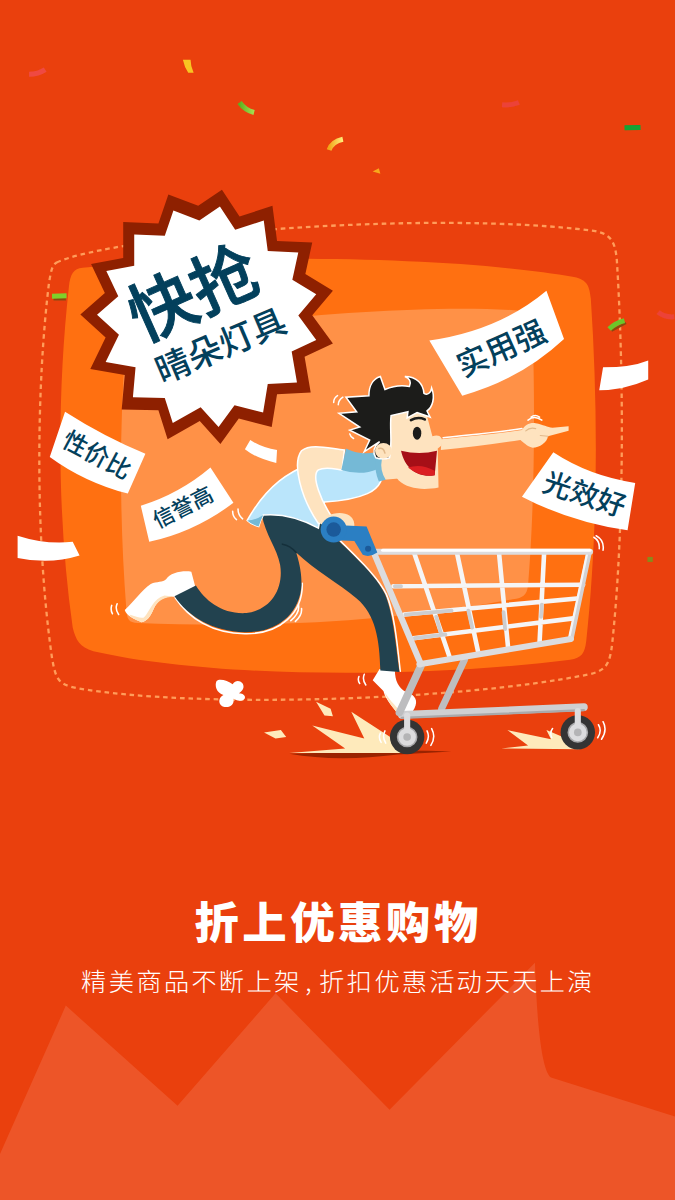
<!DOCTYPE html>
<html lang="zh-CN">
<head>
<meta charset="utf-8">
<title>折上优惠购物</title>
<link rel="stylesheet" href="https://fonts.googleapis.com/css2?family=Noto+Sans+SC:wght@300;500;900&amp;display=swap">
<style>
:root{
  --red:#ea400d; --ridge:#ed5528; --orange:#ff7011; --peach:#ff9147; --dash:#ff9c5a;
  --rust:#8e2000; --ink:#03405c; --white:#fff; --skin:#fee3bf; --black:#1c1c1a;
  --trousers:#22424f; --shirt:#bae5fb; --sleeve:#75b9d6; --mouth:#a60f17;
  --handle:#2b7fc3; --handle-dark:#1b5a9a; --wire:#f5f5f6; --steel:#dcdcde; --frame:#bdbdbf;
  --tyre:#343434; --dust:#feeabb; --lime:#7fd02c; --pink:#ef4a43;
}
*{margin:0;padding:0}
html,body{width:675px;height:1200px;overflow:hidden;background:var(--red)}
.poster{display:block;width:675px;height:1200px}
text{font-family:"Noto Sans SC",sans-serif;text-anchor:middle;fill:var(--ink);font-weight:500}
.headline{font-weight:900;font-size:58px;letter-spacing:4.6px;text-anchor:start;fill:var(--white)}
.tagline{font-weight:300;font-size:33px;letter-spacing:3px;text-anchor:start;fill:var(--white)}
.line{fill:none;stroke-linecap:round;stroke-linejoin:round}
.motion{stroke:var(--white);stroke-width:2}
.rim-light{stroke:var(--white);stroke-width:2}
.wires{stroke:var(--wire);stroke-width:6}
.paper,.shoe{fill:var(--white)}
.skin{fill:var(--skin)}
</style>
</head>
<body>
<svg class="poster" viewBox="0 0 882 1568" preserveAspectRatio="none" xmlns="http://www.w3.org/2000/svg">
  <defs>
    <path id="burst" d="M290 248 313 283 356 269 362 315 408 317 399 358 435 380 408 412 435 449 398 466 406 513 362 515 355 558 312 547 288 580 261 550 219 574 207 536 159 535 163 490 118 482 138 441 105 411 137 383 119 345 161 337 161 290 207 292 220 254 259 269Z"/>
    <g id="wheel">
      <circle r="22.5" fill="var(--tyre)"/>
      <circle r="12.5" fill="var(--steel)"/>
      <circle r="12.5" fill="none" stroke="#a9a9ab" stroke-width="2"/>
      <path class="line" d="M0-28V0" stroke="var(--steel)" stroke-width="8"/>
      <circle r="5" fill="#b4b4b6"/>
    </g>
    <filter id="soften" x="-5%" y="-5%" width="110%" height="110%"><feGaussianBlur stdDeviation="1"/></filter>
    <linearGradient id="lime-fade"><stop stop-color="#5db01e"/><stop offset="1" stop-color="#a6e052"/></linearGradient>
    <linearGradient id="gold-fade"><stop stop-color="#f2a618"/><stop offset="1" stop-color="#fff07a"/></linearGradient>
  </defs>

  <rect width="882" height="1568" fill="var(--red)"/>
  <path id="ridge" fill="var(--ridge)" d="M0 1508 86 1314 232 1445 360 1298 509 1450 699 1258C701 1320 706 1398 720 1408L882 1459V1568H0Z"/>

  <g id="backdrop">
    <path fill="none" stroke="var(--dash)" stroke-width="3" stroke-dasharray="6 5" d="M74 343C150 308 560 273 778 302C798 306 804 316 806 340C816 500 815 700 800 840C797 868 792 876 770 881C600 916 250 926 100 899C76 894 73 888 68 860C45 700 48 500 64 370C67 352 68 347 74 343Z"/>
    <path fill="var(--orange)" d="M108 350C300 331 600 335 750 362C768 366 770 374 772 390C782 540 781 700 766 838C764 854 760 860 745 862C560 886 280 887 122 851C104 846 99 836 95 820C75 680 74 520 90 375C92 358 96 351 108 350Z"/>
    <path fill="var(--peach)" d="M180 440C330 415 560 396 680 406C694 408 696 414 696 430C700 560 697 680 690 765C688 778 684 781 670 783C500 815 330 820 180 814C168 813 166 810 165 795C157 690 155 570 164 455C166 443 168 441 180 440Z"/>
  </g>

  <g id="confetti" class="line" stroke-width="6.5" filter="url(#soften)" style="stroke-linecap:butt">
    <path stroke="var(--pink)" d="M38 97Q50 97 59 91"/>
    <path stroke="#ec4237" d="M656 137Q668 138 678 134M860 408Q868 415 881 414"/>
    <path fill="#f8c522" stroke="none" d="M239 78H249Q249 86 253 95L246 95Q241 88 239 78Z"/>
    <path stroke="url(#lime-fade)" d="M313 134Q320 144 332 147"/>
    <path stroke="url(#gold-fade)" d="M430 196Q434 185 448 182"/>
    <path fill="#f7a81b" stroke="none" d="M487 224 495 220 497 227Z"/>
    <path stroke="#12a335" d="M816 167 837 166.5"/>
    <path stroke="#8a4a10" stroke-width="3" d="M70 391H86M799 432 818 422"/>
    <path stroke="var(--lime)" d="M68 387 87 386.5"/>
    <path stroke="#6cc62a" d="M796 430Q804 422 816 419"/>
    <path stroke="#8a8a1a" d="M846 731H853"/>
  </g>

  <g id="badge">
    <use href="#burst" fill="var(--rust)"/>
    <use href="#burst" fill="var(--white)" transform="translate(270 414) scale(.868) translate(-270 -414)"/>
    <text font-size="88" stroke="var(--ink)" stroke-width="1.2" transform="translate(252 382) rotate(-24)" y="33">快抢</text>
    <text font-size="45" transform="translate(288 451) rotate(-23)" y="17">晴朵灯具</text>
  </g>

  <g id="slips">
    <path class="paper" d="M561 445Q652 432 714 380L737 443Q680 496 604 517Z"/>
    <text font-size="41" transform="translate(655 455) rotate(-24)" y="15">实用强</text>
    <path class="paper" d="M85 538Q135 570 190 593L167 645Q110 630 65 597Z"/>
    <text font-size="32" transform="translate(127 594) rotate(28)" y="12">性价比</text>
    <path class="paper" d="M184 661Q235 645 275 611L305 657Q255 695 195 708Z"/>
    <text font-size="28" transform="translate(239 663) rotate(-27)" y="10">信誉高</text>
    <path class="paper" d="M723 591Q770 622 830 631L820 693Q745 682 682 649Z"/>
    <text font-size="37" transform="translate(764 645) rotate(18)" y="14">光效好</text>
    <path class="paper" d="M788 480Q825 480 847 471V496Q815 510 783 510ZM23 700Q60 712 95 708L104 726Q65 738 23 729ZM327 575Q342 585 362 588L361 605Q335 599 320 587Z"/>
  </g>

  <g id="dust">
    <path fill="#9a2300" d="M378 985Q440 996 520 986L590 982Q520 979 450 983Z"/>
    <path fill="var(--dust)" d="M378 984 451 978 408 948 476 965 459 930 524 972V984ZM655 978 690 974 663 954 720 966 714 954 757 972V979ZM345 957 367 954 374 963 360 965ZM413 917 432 926 435 936 424 935Z"/>
    <path class="paper" d="M283 890C287 886 298 890 304 894C309 886 320 891 318 899C317 903 313 905 312 906C320 906 323 913 317 915C312 917 307 914 305 913C307 921 299 926 291 923C284 919 286 911 292 908C283 906 280 896 283 890Z"/>
  </g>

  <g id="shopper">
    <g id="legs">
      <path class="shoe" d="M163 797C175 786 185 771 197 763C205 760 213 761 217 757C222 748 240 745 250 747L255 766 230 780C216 777 206 784 201 795C197 805 192 812 185 813C175 809 165 804 163 797Z"/>
      <path class="skin" d="M169 803C178 806 183 808 188 807C196 798 200 782 215 778L230 780C216 779 206 785 201 795C197 805 192 812 185 813C177 810 171 807 169 803Z"/>
      <path class="shoe" d="M496 874 516 876C516 889 521 899 530 904C540 907 546 913 543 922C539 935 528 939 522 936C515 926 504 915 501 903L487 889Z"/>
      <path class="skin" d="M503 905C510 917 520 925 526 933L522 936C515 926 506 917 503 905Z"/>
      <path class="line rim-light" d="M229 781C247 808 277 828 320 828C366 829 396 801 395 762M420 681C445 710 490 746 505 777C515 800 519 840 523 877"/>
      <path fill="var(--trousers)" d="M342 672C370 668 398 676 417 680C443 710 488 745 503 776C514 802 517 842 522 878L497 876C496 836 491 803 466 782C442 762 412 746 387 722C392 738 394 750 394 764C392 802 362 827 320 826C277 825 246 805 228 779L256 765C268 785 291 803 322 801C355 797 371 768 366 738C362 716 347 700 342 672Z"/>
      <path class="line" stroke="#15303b" stroke-width="2" d="M387 722C382 716 376 712 369 711"/>
    </g>
    <g id="torso">
      <path fill="var(--shirt)" stroke="var(--white)" stroke-width="2" d="M323 680C350 632 380 616 405 606L450 606 499 603C503 625 497 637 480 645C462 653 440 655 424 656C420 668 418 678 416 690C390 676 365 671 344 673Q340 680 338 688Q329 686 323 680Z"/>
      <path fill="var(--sleeve)" d="M344 673Q341 679 338 688Q328 685 323 680Q334 680 344 673Z"/>
      <path class="skin" stroke="var(--white)" stroke-width="2" d="M450 588C430 586 406 579 394 589C381 606 394 652 416 684L434 676C420 655 406 622 416 614C425 609 438 613 447 614Z"/>
      <path fill="var(--sleeve)" d="M452 586Q475 597 497 589L493 613Q472 622 446 614Z"/>
    </g>
    <g id="head">
      <path class="skin" d="M497 598 514 595 525 625 502 627Q494 613 497 598Z"/>
      <path fill="var(--sleeve)" d="M491 602Q496 597 499 600Q496 614 504 627L495 629Q489 615 491 602Z"/>
      <path class="skin" d="M507 600 509 535 557 540 565 570C574 567 580 571 577 582L572 586 573 637C553 641 533 639 521 628Q512 618 507 600Z"/>
      <path fill="var(--mouth)" d="M524 589Q548 595 571 589L568 621C546 625 529 612 524 589Z"/>
      <path fill="#db1e22" d="M533 611Q550 605 568 615L568 621Q549 624 533 611Z"/>
      <path fill="var(--black)" stroke="var(--white)" stroke-width="2" d="M491 598C486 590 489 583 496 577L476 590 483 575 457 562 470 558 443 540 466 538 452 519 482 517C482 505 487 495 497 492L503 509C512 505 525 503 535 505C538 499 535 494 529 492C545 492 553 502 554 514C559 517 563 513 564 507C569 520 565 532 558 537L562 545 545 539 532 546 533 538 511 543C509 560 513 578 509 598Q500 601 491 598Z"/>
      <ellipse class="skin" cx="501" cy="589" rx="11" ry="10"/>
      <path class="line" stroke="#e2b98a" stroke-width="2" d="M495 586Q501 584 503 592"/>
      <ellipse cx="545" cy="566" rx="5.5" ry="8.5" fill="var(--black)"/>
      <path class="line" stroke="var(--black)" stroke-width="3.5" d="M537 549Q546 544 555 548"/>
    </g>
    <path class="line rim-light" d="M579 572C615 568 650 565 682 560"/>
    <path id="pointing-arm" class="skin" d="M577 574C615 570 650 567 682 562C686 555 692 552 700 553C710 555 715 558 722 559L743 557V563L716 570C715 578 705 585 696 585C688 583 684 578 680 575C645 580 610 585 576 588Z"/>
    <path class="line" stroke="#e2b98a" stroke-width="1.5" d="M687 563Q692 558 700 560M716 570 706 569"/>
  </g>

  <g id="cart" class="line">
    <path stroke="var(--frame)" stroke-width="9" d="M607 862 577 926"/>
    <path stroke="#cfcfd1" stroke-width="10" d="M525 934 763 924"/>
    <path stroke="#a9a9ab" stroke-width="3" d="M525 938 763 928"/>
    <path stroke="var(--frame)" stroke-width="10" d="M550 870 522 931"/>
    <path class="wires" d="M541 722 588 860M597 722 625 853M652 722 664 847M711 722 705 840M514 766 762 764M528 803 754 782M540 834 749 808"/>
    <path stroke="#cdcdcf" stroke-width="5" d="M570 806 576 827M612 798 617 820M658 800 660 822M708 790 707 806M516 766 524 766M530 803 590 798M542 834 582 829"/>
    <path stroke="#d2d2d4" stroke-width="7" d="M770 721 746 835"/>
    <path stroke="var(--wire)" stroke-width="3" d="M767 724 744 832"/>
    <path stroke="var(--steel)" stroke-width="8" d="M548 868 746 835M488 721 550 868"/>
    <path stroke="var(--steel)" stroke-width="8" d="M488 721H771"/>
    <path stroke="var(--white)" stroke-width="4" d="M500 719H771"/>
    <path class="skin" d="M416 682C424 672 446 666 457 674Q464 679 463 690L440 700Z"/>
    <path fill="var(--handle)" d="M438 686 479 688 493 722Q483 729 474 725L463 707 440 706Z"/>
    <circle cx="436" cy="692" r="17" fill="var(--handle)"/>
    <circle cx="436" cy="692" r="9.5" fill="var(--handle-dark)"/>
    <circle cx="481" cy="717" r="4" fill="var(--handle-dark)"/>
    <use href="#wheel" x="532" y="963"/>
    <use href="#wheel" x="755" y="957"/>
  </g>

  <g id="motion-marks" class="line motion">
    <path d="M436 526Q436 520 441 517M442 529Q442 523 448 519M457 567Q458 571 462 573M690 549Q698 542 708 549M694 545Q699 541 705 545"/>
    <path d="M146 791Q144 797 147 802M153 789Q150 796 155 803M304 668Q304 675 309 679M311 665Q311 673 317 678M390 790Q392 801 380 811M394 795Q395 804 386 812"/>
    <path d="M469 884Q467 889 470 893M476 881Q473 888 478 895M776 702Q784 707 783 717M779 700Q790 706 788 719M558 955Q562 963 557 971M564 952Q570 963 563 974M497 958Q494 964 498 970M503 955Q499 963 504 971M782 947Q787 955 781 964M788 943Q794 954 786 966M722 952Q718 957 721 964"/>
  </g>

  <text class="headline" x="254" y="1227">折上优惠购物</text>
  <text class="tagline" y="1295"><tspan x="106">精美商品不断上架</tspan><tspan x="399">,</tspan><tspan x="417">折扣优惠活动天天上演</tspan></text>
</svg>
</body>
</html>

• [TASK GOAL]: Return a copy of every line in the records that includes the string "circle".

• [EXERCISE ANSWER]:
      <circle r="22.5" fill="var(--tyre)"/>
      <circle r="12.5" fill="var(--steel)"/>
      <circle r="12.5" fill="none" stroke="#a9a9ab" stroke-width="2"/>
      <circle r="5" fill="#b4b4b6"/>
    <circle cx="436" cy="692" r="17" fill="var(--handle)"/>
    <circle cx="436" cy="692" r="9.5" fill="var(--handle-dark)"/>
    <circle cx="481" cy="717" r="4" fill="var(--handle-dark)"/>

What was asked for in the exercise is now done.